“Combined with research demonstrating wide product variability between e-cigarette brands and evidence of non-compliance by various brands with current UK and European Union safety legislations, it would perhaps be prudent for Public Health England not to advocate e-cigarette use in smoking cessation, and that the UK National Health Service refrain from prescribing e-cigarettes unless there is new, more rigorous evidence demonstrating their efficacy in smoking cessation and until more stringent regulations on e-cigarettes are implemented. Until then the focus should be on the use of smoking cessation with therapies and services that are evidence-based, since an outright ban on tobacco smoking is not foreseeable.” [Ta Y, Bhowmik A, José RJ. E-cigarettes and smoking cessation, Lancet Resp Med]
“First, we found that while all tobacco products are habitual, e-cigarettes are the most habitual product. Such a result raises concerns about the possibility of strong nicotine addiction for e-cigarettes, though e-cigarettes are frequently advertised as a better alternative to smoking. Second, there is a public health concern that e-cigarettes may complement cigarettes in the long run by serving as a gateway to cigarette smoking. We found that e-cigarettes did not substitute or complement cigarettes in the short or in the long run. Combined with the first finding, our results imply that e-cigarettes may lead people to nicotine addiction but not necessarily to cigarette smoking.” [Zheng Y, Zhen C, Nonnemaker J, Dench D. Advertising, Habit Formation, and U.S. Tobacco Product Demand, American Journal of Agricultural Economics]
“The findings from this nationally representative study of US middle and high school students found that e-cigarette advertisement exposure was associated with e-cigarette use, and greater exposure was associated with higher odds of use. Given that youth use of tobacco in any form is unsafe, comprehensive tobacco prevention and control strategies, including efforts to reduce youth exposure to advertising, are critical to prevent use of all tobacco products among youth.” [Singh T et al. Exposure to Advertisements and Electronic Cigarette Use Among US Middle and High School Students, Pediatrics]

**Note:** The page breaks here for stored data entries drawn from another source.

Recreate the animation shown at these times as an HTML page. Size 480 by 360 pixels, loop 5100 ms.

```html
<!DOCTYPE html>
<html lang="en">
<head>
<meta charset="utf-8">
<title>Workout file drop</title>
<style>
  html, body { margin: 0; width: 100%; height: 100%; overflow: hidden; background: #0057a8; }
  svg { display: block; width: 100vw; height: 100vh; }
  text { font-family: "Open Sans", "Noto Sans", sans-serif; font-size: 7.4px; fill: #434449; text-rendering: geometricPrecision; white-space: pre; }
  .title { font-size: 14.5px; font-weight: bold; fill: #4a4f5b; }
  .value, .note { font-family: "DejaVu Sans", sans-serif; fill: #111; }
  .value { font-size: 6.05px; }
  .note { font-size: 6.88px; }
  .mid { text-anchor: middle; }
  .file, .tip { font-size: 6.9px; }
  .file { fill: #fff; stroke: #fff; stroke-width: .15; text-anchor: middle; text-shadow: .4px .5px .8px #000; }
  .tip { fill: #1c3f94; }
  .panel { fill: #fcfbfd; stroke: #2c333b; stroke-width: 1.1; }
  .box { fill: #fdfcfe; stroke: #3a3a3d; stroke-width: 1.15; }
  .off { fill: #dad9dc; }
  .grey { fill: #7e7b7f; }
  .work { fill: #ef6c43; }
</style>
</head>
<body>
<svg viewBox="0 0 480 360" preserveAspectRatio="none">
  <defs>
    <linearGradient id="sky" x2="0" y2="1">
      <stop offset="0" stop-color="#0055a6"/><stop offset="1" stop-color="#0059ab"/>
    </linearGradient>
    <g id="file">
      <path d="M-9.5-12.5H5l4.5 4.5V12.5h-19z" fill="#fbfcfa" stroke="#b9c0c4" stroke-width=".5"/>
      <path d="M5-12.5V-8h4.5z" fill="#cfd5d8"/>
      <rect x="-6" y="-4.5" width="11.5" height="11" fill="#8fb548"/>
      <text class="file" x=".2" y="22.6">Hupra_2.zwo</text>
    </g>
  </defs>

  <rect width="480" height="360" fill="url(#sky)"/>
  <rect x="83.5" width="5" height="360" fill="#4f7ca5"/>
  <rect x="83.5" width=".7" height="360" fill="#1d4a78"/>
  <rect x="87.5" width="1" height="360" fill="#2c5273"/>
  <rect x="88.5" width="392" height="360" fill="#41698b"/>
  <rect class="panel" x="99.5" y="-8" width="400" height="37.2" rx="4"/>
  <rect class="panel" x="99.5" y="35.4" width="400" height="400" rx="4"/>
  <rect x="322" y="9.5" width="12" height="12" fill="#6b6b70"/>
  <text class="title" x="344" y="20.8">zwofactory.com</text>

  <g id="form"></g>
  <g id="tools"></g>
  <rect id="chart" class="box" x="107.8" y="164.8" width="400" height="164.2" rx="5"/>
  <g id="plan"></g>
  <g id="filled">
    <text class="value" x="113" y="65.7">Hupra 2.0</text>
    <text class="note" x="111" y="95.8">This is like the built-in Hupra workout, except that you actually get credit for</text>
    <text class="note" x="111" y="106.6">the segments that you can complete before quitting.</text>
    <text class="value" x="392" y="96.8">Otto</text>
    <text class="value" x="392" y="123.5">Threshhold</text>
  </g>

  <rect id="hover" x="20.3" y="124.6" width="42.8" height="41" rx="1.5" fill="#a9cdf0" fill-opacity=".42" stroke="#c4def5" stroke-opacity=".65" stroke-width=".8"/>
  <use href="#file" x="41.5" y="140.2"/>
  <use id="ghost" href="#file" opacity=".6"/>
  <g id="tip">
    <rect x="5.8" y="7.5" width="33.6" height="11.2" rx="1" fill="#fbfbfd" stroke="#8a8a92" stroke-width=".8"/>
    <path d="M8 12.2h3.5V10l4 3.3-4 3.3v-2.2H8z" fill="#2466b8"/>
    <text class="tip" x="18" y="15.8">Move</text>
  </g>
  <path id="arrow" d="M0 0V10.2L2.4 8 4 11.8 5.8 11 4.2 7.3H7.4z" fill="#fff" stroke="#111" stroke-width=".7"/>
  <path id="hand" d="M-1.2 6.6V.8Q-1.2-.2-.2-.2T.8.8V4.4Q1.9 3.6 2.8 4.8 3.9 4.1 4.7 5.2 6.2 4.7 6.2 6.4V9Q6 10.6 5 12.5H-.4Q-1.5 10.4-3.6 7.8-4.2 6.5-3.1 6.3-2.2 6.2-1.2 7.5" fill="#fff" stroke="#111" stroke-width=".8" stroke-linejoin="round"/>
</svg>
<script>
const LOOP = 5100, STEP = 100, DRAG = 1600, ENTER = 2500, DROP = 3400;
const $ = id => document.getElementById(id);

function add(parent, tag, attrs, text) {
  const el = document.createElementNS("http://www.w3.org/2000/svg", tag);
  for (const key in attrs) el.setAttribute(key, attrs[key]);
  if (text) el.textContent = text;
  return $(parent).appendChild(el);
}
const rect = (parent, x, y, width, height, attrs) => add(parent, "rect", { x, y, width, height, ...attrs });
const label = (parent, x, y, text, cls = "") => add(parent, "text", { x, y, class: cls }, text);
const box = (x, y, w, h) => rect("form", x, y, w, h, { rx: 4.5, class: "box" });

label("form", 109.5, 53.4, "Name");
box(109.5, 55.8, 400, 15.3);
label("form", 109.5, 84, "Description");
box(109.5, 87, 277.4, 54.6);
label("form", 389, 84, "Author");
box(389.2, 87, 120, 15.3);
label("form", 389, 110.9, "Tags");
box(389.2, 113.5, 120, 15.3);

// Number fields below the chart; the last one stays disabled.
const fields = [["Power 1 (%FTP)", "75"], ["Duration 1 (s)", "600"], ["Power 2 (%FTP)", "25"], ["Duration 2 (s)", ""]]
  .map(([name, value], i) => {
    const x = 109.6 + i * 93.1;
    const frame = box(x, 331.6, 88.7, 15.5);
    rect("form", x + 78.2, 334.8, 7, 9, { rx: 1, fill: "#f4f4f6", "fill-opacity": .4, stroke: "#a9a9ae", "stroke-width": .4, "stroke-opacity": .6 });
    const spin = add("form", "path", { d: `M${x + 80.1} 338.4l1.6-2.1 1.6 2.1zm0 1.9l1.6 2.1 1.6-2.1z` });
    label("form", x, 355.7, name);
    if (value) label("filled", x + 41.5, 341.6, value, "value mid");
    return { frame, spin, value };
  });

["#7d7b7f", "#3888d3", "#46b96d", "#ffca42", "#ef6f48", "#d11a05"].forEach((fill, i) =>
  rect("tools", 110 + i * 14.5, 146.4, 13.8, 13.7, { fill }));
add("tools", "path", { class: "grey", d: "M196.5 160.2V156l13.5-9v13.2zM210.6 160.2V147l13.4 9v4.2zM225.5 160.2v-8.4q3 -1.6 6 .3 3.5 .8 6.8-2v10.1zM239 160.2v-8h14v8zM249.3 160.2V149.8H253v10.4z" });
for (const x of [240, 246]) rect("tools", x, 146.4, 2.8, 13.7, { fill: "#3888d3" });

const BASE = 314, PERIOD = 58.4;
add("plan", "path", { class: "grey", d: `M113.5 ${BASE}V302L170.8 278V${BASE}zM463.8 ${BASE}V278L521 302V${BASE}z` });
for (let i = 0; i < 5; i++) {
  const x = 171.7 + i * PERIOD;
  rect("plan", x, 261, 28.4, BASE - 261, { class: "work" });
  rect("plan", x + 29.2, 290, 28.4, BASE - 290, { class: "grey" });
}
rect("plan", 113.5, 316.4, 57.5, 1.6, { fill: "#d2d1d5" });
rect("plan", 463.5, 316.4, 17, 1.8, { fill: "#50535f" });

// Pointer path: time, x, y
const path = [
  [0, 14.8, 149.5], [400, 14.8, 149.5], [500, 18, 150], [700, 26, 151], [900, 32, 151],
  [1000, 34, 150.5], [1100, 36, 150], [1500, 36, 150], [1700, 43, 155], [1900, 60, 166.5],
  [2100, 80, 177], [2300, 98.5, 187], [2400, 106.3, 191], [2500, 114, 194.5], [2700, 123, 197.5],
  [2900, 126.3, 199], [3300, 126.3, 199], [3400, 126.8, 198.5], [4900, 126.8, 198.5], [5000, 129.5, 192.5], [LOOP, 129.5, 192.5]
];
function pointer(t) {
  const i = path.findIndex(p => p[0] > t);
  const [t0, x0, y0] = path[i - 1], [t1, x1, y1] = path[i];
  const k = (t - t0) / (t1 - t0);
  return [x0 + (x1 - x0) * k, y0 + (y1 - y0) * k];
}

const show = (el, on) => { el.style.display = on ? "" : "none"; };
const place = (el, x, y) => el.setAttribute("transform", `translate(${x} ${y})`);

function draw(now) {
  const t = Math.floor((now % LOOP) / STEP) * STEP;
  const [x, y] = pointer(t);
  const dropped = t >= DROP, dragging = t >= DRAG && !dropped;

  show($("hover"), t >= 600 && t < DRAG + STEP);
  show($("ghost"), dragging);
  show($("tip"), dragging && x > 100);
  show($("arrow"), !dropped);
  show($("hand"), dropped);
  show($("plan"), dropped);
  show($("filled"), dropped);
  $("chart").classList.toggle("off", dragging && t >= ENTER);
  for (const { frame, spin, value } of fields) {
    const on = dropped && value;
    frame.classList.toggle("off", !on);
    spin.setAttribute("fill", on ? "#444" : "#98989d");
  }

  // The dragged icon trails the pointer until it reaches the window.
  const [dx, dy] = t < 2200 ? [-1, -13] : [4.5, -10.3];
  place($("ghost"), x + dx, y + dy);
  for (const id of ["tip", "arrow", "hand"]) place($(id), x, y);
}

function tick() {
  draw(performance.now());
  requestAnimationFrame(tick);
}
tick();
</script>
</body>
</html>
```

“The results of this systematic review lead us to conclude that evidence for the effectiveness of e-cigarettes as a cessation aid is inconclusive. There is too much uncontrolled variation to allow for any general conclusion to be made. Studies are only beginning to account for important variables related to the product (e-cigarette device, fluid, nicotine content, nicotine delivery), characteristics of users (cigarette use profile, quitting history, health status, demographics), and patterns of use (frequency, duration, time period, inhalation). The study of e-cigarettes as cessation aids is still in its infancy, and at present there are simply too few well-designed studies to establish a strong body of evidence.” [Malas M et al. Electronic Cigarettes for Smoking Cessation: A Systematic Review, Nicotine & Tobacco Research]
Stan Shatenstein is editor and publisher of Smoking & Tobacco Abstracts & News, an electronic bulletin devoted to smoking and health issues. Based in Montreal, Canada, he is a 2012 recipient of the American Cancer Society’s Luther L. Terry award for Outstanding Community Service in the field of tobacco control.
Image captured from an e-cigarette online advertisement